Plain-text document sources
◇ ◇ ◇
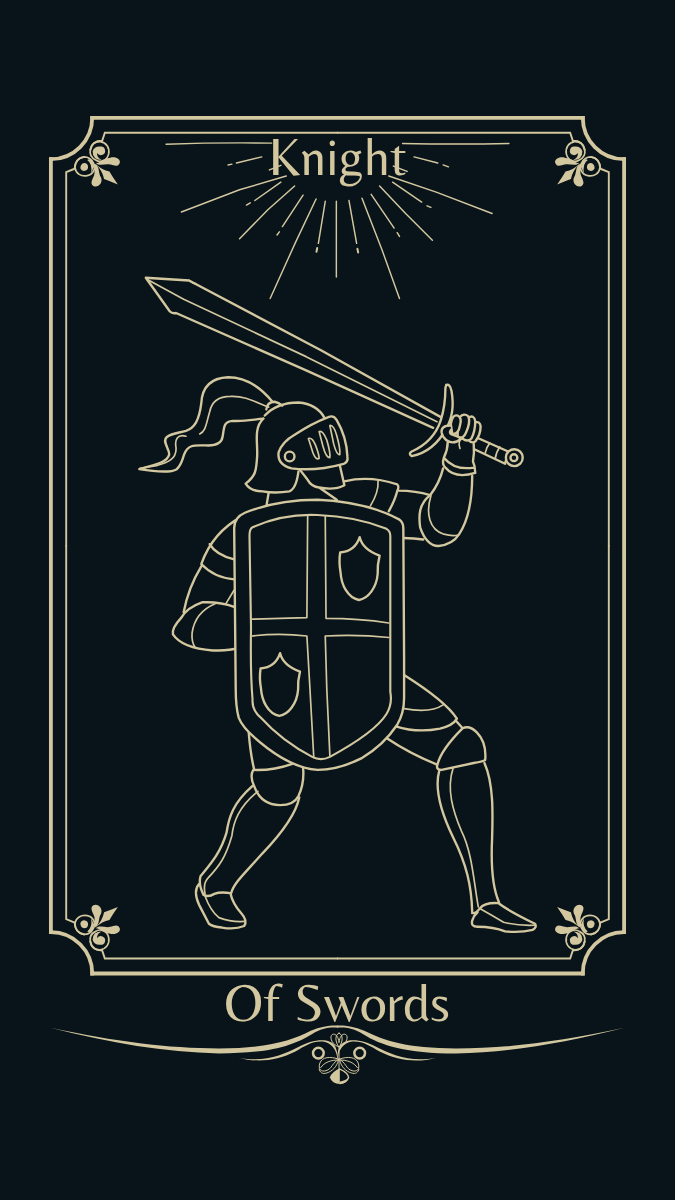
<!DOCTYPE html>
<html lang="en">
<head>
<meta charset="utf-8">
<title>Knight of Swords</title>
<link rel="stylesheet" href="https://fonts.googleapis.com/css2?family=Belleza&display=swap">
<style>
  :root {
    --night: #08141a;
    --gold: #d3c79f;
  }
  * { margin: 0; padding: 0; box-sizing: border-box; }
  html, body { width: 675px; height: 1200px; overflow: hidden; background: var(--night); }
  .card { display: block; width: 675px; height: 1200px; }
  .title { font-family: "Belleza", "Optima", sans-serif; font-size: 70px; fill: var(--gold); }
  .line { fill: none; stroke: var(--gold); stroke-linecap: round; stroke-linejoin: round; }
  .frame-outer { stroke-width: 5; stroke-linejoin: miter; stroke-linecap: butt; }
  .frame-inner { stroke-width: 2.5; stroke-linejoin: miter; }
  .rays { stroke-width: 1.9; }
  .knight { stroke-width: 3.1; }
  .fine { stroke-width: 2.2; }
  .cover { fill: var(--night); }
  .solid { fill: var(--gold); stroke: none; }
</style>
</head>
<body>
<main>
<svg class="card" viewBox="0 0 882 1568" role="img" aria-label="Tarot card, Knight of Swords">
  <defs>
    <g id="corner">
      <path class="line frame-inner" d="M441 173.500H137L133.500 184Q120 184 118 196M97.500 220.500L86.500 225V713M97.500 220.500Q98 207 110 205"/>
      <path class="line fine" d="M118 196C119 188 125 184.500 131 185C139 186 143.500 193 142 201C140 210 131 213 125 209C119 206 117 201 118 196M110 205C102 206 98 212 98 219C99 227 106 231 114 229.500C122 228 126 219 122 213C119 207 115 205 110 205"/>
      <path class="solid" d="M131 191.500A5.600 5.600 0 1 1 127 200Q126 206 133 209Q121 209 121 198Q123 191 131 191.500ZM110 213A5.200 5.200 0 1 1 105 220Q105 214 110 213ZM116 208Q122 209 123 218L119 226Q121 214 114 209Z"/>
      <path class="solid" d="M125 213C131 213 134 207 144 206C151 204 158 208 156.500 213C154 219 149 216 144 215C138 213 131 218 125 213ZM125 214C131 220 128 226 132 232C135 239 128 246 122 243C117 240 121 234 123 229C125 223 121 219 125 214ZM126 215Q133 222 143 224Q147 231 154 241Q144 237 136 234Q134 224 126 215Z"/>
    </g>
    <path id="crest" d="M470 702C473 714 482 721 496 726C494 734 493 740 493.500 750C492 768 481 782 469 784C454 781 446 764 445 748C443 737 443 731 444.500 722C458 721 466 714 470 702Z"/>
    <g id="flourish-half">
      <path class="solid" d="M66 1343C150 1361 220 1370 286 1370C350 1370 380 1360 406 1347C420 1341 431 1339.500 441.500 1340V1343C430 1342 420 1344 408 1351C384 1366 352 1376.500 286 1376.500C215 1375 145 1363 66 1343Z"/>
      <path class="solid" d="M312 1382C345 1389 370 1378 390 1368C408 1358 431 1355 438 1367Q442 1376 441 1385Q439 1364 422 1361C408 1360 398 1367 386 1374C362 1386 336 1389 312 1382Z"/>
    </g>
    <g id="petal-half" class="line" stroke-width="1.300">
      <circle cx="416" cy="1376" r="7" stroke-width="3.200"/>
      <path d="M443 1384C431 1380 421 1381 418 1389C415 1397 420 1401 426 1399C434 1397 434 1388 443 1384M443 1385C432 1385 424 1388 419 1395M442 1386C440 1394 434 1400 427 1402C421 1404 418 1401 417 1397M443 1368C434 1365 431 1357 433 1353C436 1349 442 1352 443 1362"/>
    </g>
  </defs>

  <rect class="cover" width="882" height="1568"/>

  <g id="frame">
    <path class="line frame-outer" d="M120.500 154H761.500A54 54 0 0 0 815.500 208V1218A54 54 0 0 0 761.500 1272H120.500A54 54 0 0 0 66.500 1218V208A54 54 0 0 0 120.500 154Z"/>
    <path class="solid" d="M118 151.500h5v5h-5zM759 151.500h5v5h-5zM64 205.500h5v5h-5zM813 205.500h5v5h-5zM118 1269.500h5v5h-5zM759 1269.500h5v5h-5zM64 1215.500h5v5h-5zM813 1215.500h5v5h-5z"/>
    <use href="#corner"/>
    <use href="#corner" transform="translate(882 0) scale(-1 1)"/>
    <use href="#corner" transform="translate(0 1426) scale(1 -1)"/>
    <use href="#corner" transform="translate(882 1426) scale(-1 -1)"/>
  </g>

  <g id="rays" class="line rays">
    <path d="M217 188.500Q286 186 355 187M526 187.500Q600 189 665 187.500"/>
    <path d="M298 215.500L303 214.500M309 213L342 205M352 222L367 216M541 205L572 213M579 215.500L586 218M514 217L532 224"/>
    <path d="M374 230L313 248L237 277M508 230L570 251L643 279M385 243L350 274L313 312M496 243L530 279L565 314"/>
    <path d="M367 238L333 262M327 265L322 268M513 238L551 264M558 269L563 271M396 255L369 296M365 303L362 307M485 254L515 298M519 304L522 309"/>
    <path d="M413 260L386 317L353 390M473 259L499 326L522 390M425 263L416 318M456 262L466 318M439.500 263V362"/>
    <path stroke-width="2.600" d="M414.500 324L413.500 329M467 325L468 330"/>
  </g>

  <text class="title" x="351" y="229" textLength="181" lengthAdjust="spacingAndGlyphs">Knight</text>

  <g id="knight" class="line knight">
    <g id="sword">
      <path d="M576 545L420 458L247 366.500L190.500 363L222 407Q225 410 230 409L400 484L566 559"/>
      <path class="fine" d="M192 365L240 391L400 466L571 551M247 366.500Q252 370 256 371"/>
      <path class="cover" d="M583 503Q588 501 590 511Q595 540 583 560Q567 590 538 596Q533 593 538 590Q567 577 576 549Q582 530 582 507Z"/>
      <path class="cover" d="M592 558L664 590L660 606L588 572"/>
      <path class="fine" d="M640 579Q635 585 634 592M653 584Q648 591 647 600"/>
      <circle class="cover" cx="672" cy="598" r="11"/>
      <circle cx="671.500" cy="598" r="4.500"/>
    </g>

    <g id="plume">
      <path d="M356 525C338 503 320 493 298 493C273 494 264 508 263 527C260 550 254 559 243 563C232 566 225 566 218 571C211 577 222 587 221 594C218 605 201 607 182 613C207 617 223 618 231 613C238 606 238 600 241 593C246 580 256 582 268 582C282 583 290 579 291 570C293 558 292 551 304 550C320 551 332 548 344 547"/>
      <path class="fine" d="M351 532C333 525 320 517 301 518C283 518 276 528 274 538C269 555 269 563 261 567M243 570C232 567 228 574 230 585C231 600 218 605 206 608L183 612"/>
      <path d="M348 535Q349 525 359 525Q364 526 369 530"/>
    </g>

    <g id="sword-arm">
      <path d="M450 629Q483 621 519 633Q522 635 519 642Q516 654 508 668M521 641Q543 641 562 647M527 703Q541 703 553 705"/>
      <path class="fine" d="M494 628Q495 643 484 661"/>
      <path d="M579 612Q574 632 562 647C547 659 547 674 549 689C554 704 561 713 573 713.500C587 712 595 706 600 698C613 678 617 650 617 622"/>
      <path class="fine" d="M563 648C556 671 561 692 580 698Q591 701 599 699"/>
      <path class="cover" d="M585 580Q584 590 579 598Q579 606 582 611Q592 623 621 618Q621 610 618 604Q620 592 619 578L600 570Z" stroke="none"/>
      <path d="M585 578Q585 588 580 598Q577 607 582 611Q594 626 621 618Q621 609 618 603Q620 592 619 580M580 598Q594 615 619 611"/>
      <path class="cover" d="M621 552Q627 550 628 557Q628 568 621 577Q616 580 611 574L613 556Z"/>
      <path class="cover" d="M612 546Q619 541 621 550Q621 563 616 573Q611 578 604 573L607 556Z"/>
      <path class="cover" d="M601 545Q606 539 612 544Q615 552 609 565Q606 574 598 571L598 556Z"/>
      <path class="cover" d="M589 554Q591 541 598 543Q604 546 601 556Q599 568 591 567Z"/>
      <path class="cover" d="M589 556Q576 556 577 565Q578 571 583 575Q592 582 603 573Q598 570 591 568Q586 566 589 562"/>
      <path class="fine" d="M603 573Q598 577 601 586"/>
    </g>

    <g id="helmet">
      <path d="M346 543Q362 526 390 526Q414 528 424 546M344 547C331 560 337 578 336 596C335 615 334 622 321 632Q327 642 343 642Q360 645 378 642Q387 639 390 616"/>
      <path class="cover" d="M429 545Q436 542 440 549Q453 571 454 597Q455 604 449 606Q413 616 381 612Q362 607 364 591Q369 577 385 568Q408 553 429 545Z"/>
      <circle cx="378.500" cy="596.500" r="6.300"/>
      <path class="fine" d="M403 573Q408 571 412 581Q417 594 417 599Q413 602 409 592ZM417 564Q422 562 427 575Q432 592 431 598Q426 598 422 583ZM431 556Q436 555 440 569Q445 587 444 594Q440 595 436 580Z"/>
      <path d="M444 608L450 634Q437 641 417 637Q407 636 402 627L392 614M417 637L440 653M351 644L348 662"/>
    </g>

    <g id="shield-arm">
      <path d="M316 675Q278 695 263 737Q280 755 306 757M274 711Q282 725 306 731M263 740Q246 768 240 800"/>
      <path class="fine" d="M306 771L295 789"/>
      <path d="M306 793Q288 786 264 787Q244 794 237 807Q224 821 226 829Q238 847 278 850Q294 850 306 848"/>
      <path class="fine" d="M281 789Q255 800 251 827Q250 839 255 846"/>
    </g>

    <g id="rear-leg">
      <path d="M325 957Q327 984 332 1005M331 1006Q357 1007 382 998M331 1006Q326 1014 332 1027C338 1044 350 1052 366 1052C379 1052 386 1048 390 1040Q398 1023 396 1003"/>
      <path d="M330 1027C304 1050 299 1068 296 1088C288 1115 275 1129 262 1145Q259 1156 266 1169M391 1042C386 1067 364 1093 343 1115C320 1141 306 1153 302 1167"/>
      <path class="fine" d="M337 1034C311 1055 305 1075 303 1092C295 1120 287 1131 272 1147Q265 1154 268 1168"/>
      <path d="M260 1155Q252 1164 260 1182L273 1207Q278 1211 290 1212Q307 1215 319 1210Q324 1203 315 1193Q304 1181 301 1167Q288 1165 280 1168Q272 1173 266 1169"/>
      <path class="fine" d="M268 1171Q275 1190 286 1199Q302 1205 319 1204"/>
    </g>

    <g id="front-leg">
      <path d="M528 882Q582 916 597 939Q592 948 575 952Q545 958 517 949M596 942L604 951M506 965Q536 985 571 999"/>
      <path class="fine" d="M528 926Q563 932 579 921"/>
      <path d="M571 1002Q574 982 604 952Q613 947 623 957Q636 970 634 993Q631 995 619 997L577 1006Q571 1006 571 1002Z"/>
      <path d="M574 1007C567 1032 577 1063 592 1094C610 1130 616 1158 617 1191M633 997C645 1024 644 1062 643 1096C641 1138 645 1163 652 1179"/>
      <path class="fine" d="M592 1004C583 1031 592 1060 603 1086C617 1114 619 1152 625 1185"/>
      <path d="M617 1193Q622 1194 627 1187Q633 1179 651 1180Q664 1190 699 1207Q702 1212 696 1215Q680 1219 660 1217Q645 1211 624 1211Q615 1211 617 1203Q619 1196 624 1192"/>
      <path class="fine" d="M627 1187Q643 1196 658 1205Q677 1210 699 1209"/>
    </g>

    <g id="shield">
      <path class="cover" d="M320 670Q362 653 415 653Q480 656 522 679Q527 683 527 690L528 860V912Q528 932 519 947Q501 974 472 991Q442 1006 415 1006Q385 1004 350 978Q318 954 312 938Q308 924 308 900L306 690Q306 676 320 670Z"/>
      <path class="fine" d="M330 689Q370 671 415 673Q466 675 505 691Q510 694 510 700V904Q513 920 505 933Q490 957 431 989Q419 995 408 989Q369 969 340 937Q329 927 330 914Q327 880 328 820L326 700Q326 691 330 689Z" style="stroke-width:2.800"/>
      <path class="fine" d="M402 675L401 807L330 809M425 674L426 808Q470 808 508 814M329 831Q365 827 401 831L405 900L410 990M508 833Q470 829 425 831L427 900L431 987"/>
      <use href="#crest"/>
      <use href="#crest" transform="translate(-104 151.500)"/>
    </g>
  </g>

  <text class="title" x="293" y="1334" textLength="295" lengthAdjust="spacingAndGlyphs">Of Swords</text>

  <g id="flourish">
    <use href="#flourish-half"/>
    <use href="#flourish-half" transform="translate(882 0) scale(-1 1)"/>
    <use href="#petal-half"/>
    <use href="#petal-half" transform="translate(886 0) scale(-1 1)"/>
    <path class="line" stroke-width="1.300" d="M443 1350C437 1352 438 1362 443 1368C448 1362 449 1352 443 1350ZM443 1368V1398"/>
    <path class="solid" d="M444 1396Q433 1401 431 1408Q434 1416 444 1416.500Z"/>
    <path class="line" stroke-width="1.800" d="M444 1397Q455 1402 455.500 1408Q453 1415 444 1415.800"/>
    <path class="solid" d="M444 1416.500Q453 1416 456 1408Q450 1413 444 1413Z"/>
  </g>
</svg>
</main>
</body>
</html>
◇ ◇ ◇
- Problem requirements
Keep the pictures out and repeat exactly the lines from the beginning of the data through the line that contains "0; padding: 0;", both ends included.

- Response to the exercise
<!DOCTYPE html>
<html lang="en">
<head>
<meta charset="utf-8">
<title>Knight of Swords</title>
<link rel="stylesheet" href="https://fonts.googleapis.com/css2?family=Belleza&display=swap">
<style>
  :root {
    --night: #08141a;
    --gold: #d3c79f;
  }
  * { margin: 0; padding: 0; box-sizing: border-box; }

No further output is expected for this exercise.